The Republican-led U.S. Congress began its first session of the Donald Trump era in turmoil on Tuesday as the House of Representatives backed away from a decision to defang an ethics watchdog after a public outcry, including a dressing-down from the president-elect.
Despite his promise to unite a deeply divided country, Trump will be sworn in on Jan. 20 leading a Republican Party that early on will push legislation through Congress without significant – or any – Democratic support.
With the election over and Republicans occupying all branches of government, as well as controlling most state legislatures, it’s easy to forget that just a few short months ago the Republican Party seemed to be collapsing under the weight of its own contradictions.
These whiplash-inducing ideological switcheroos are an underappreciated source of entertainment in the loamy interims between major-party handovers of the White House.

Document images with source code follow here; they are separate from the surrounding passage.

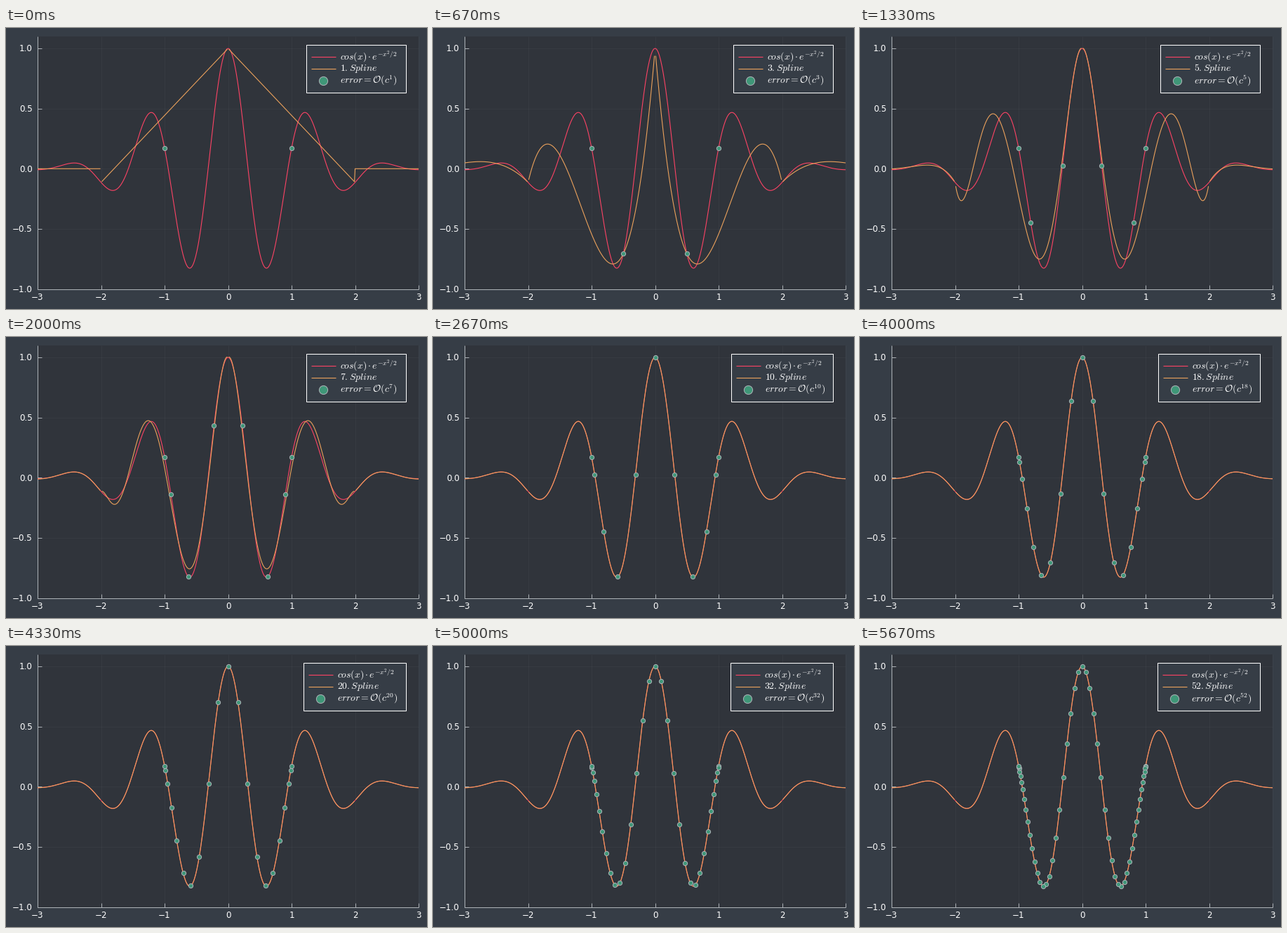
A matplotlib script that plays this animation: 600x400 px, repeating every 6.01 s.

```python
import numpy as np
import matplotlib.pyplot as plt
from matplotlib.animation import FuncAnimation
from matplotlib.patches import Rectangle

W, H, DPI = 600, 400, 100
PX = 72 / DPI  # points per pixel
LOOP, CELLS = 6010, 200
STEP = LOOP / CELLS

BG, INSIDE, FG, WHITE = "#363D46", "#30343B", "#ADB2B7", "#FFFFFF"
RED, ORANGE, GREEN = "#FE4365", "#ECA25C", "#3F9778"
LEFT, RIGHT, TOP, BOTTOM = 45, 588, 12, 371.5

DEGREES = [*range(1, 8), *range(8, 21, 2), *range(22, 53, 10)]
STARTS = [10 * round(k * 100 / 3) for k in range(len(DEGREES))]

plt.rcParams["font.family"] = "DejaVu Sans"
plt.rcParams["mathtext.fontset"] = "cm"


def f(x):
    return np.cos(5 * x) * np.exp(-x**2 / 2)


def px(x):
    return LEFT + (np.asarray(x) + 3) * (RIGHT - LEFT) / 6


def py(y):
    return BOTTOM - (np.asarray(y) + 1) * (BOTTOM - TOP) / 2.1


def nodes(n):
    return np.cos(np.pi * np.arange(n + 1) / n)


def spline(x, n):
    """Barycentric Chebyshev interpolation on pieces of length 2.

    Left piece ends hit a node exactly and come out as NaN, leaving gaps.
    """
    mid = 2 * np.floor(x / 2) + 1
    t = nodes(n)
    w = (-1.0) ** np.arange(n + 1)
    w[[0, -1]] /= 2
    with np.errstate(divide="ignore", invalid="ignore"):
        c = w / ((x - mid)[:, None] - t)
        y = (c * f(mid[:, None] + t)).sum(1) / c.sum(1)
    if n == 1:
        y[(x < -2) | (x >= 2)] = 0
    return y


fig = plt.figure(figsize=(W / DPI, H / DPI), dpi=DPI, facecolor=BG)
ax = fig.add_axes([0, 0, 1, 1])
ax.set(xlim=(0, W), ylim=(H, 0))
ax.axis("off")


def stroke(x, y, color, width=1.0, **kw):
    return ax.plot(x, y, color=color, lw=width * PX, solid_capstyle="butt", **kw)[0]


def dots(x, y, radius, z):
    return ax.plot(x, y, "o", ms=2 * radius * PX, mfc=GREEN, mec=FG,
                   mew=PX, zorder=z)[0]


def label(x, y, s, size, **kw):
    return ax.text(x, y, s, color=WHITE, fontsize=size * PX, va="baseline", **kw)


# Axes
ax.add_patch(Rectangle((LEFT, TOP), RIGHT - LEFT, BOTTOM - TOP, fc=INSIDE, ec="none"))
for v in range(-3, 4):
    x = px(v)
    stroke([x, x], [TOP, BOTTOM], FG, 0.5, alpha=0.1)
    stroke([x, x], [BOTTOM, BOTTOM - 5.5], FG)
    label(x, 387.3, f"{v}".replace("-", "\u2212"), 11.85, ha="center")
for v in np.arange(-1, 1.1, 0.5):
    y = py(v)
    stroke([LEFT, RIGHT], [y, y], FG, 0.5, alpha=0.1)
    stroke([LEFT, LEFT + 5.5], [y, y], FG)
    label(37.8, y + 4.3, f"{v:.1f}".replace("-", "\u2212"), 11.85, ha="right")
stroke([LEFT, LEFT], [TOP, BOTTOM], FG)
stroke([LEFT, RIGHT], [BOTTOM, BOTTOM], FG)

# Curves
grid = np.arange(-300, 301) / 100
stroke(px(grid), py(f(grid)), RED, 1.1, zorder=3)
curve = stroke([], [], ORANGE, 1.1, zorder=4)
points = dots([], [], 3.1, 5)

# Legend
box = Rectangle((428, 24), 142, 68, fc=BG, ec=WHITE, lw=PX, zorder=6)
ax.add_patch(box)
keys = [stroke([], [], c, 1.1, zorder=7) for c in (RED, ORANGE)]
key_dot = dots([], [], 6.1, 7)
texts = [label(0, y, "", 13.7, zorder=7) for y in (45.6, 61.2, 79)]


def update(i):
    n = DEGREES[np.searchsorted(STARTS, (i + 1) * STEP) - 1]
    curve.set_data(px(grid), py(spline(grid, n)))
    points.set_data(px(nodes(n)), py(f(nodes(n))))

    x0 = 428 if n < 10 else 425 if n < 20 else 424
    box.set_x(x0)
    box.set_width(570 - x0)
    for key, y in zip(keys, (41, 58)):
        key.set_data([x0 + 6.5, x0 + 42], [y, y])
    key_dot.set_data([x0 + 24.2], [75])
    rows = (r"$cos(x) \cdot e^{-x^2/2}$",
            rf"${n}. Spline$",
            rf"$error = \mathcal{{O}}(c^{{{n}}})$")
    for text, s in zip(texts, rows):
        text.set_x(x0 + 47.7)
        text.set_text(s)
    return curve, points, box, *keys, key_dot, *texts


anim = FuncAnimation(fig, update, frames=CELLS, interval=STEP, repeat=True,
                     repeat_delay=0, blit=False)
plt.show()
```
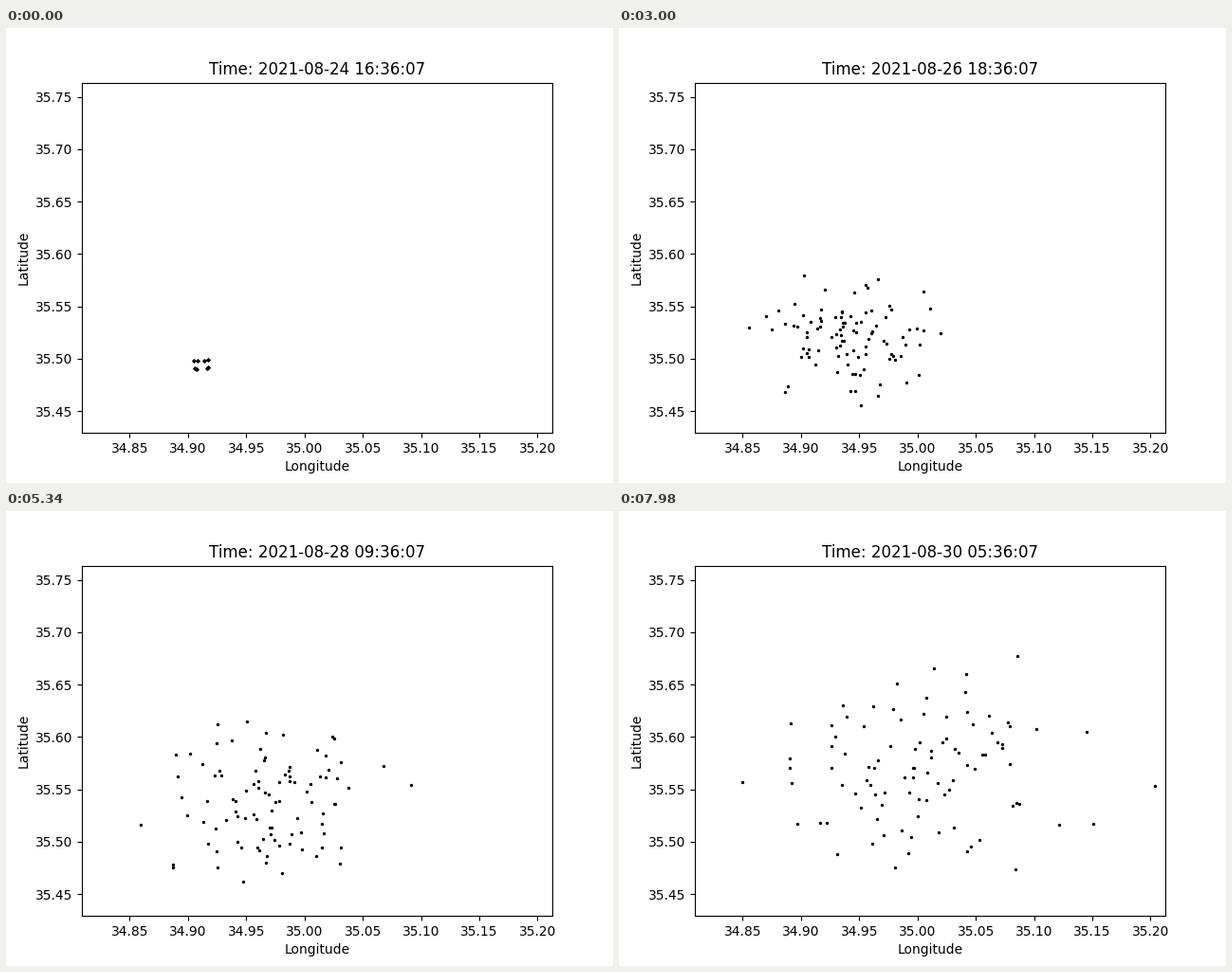
Write a matplotlib script that moves like this. It is 640 by 480 pixels and loops after 8000 ms.

```python
import numpy as np
import matplotlib.pyplot as plt
from matplotlib.animation import FuncAnimation

TICK = 20            # ms per animation call
HOLD = 60            # ms per simulated hour
LOOP = 8000
HOURS = -(-LOOP // HOLD)
PER_POINT = 12       # particles per release point
STEP = (0.0051, 0.0042)   # hourly diffusion in lon, lat degrees

# two rows of four release points
RELEASE = [(34.905, 35.498), (34.9085, 35.498), (34.914, 35.498), (34.9175, 35.499),
           (34.906, 35.491), (34.9075, 35.490), (34.916, 35.491), (34.9175, 35.4915)]


def drift(t):
    """Current carrying the whole cloud: speeding up east, swaying north."""
    east = 0.00055 * t + 1.1e-6 * t ** 2
    north = 0.00052 * t + 0.006 * np.sin(2 * np.pi * t / 100)
    return np.stack([east, north], axis=-1)


def particle_paths(seed):
    """Lon/lat of every particle at every hour."""
    rng = np.random.default_rng(seed)
    first = np.repeat(RELEASE, PER_POINT, axis=0)
    steps = rng.normal(scale=STEP, size=(HOURS, len(first), 2))
    steps[0] = 0
    walk = steps.cumsum(axis=0)
    walk -= walk.mean(axis=1, keepdims=True)
    return first + walk + drift(np.arange(HOURS))[:, None]


paths = particle_paths(seed=24)
begin = np.datetime64("2021-08-24T16:36:07")

fig, ax = plt.subplots(figsize=(6.4, 4.8), dpi=100)
ax.set_xlim(34.80897, 35.21267)
ax.set_ylim(35.42924, 35.76354)
ax.set_xlabel("Longitude")
ax.set_ylabel("Latitude")
dots = ax.scatter(*paths[0].T, s=2, color="black")
title = ax.set_title("")


def update(i):
    hour = i * TICK // HOLD
    dots.set_offsets(paths[hour])
    stamp = str(begin + np.timedelta64(hour, "h")).replace("T", " ")
    title.set_text(f"Time: {stamp}")
    return dots, title


anim = FuncAnimation(fig, update, frames=LOOP // TICK, interval=TICK,
                     init_func=lambda: update(0), repeat=True, repeat_delay=0)
plt.show()
```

On issues such as Putin and privacy, federalism and free trade, the teams are swapping core issues like jerseys.
Infrastructure projects need highly trained workers, such as heavy equipment operators and iron specialists. But as a result of the 2008 recession, which caused an estimated 25 percent of construction jobs to vanish, their ranks have thinned.
Elaine Chao’s family owns ships flagged abroad, a way to avoid U.S. taxes and higher labor costs. But one of Chao’s missions at the Transportation Department will be to press American-owned ships to fly the U.S. flag.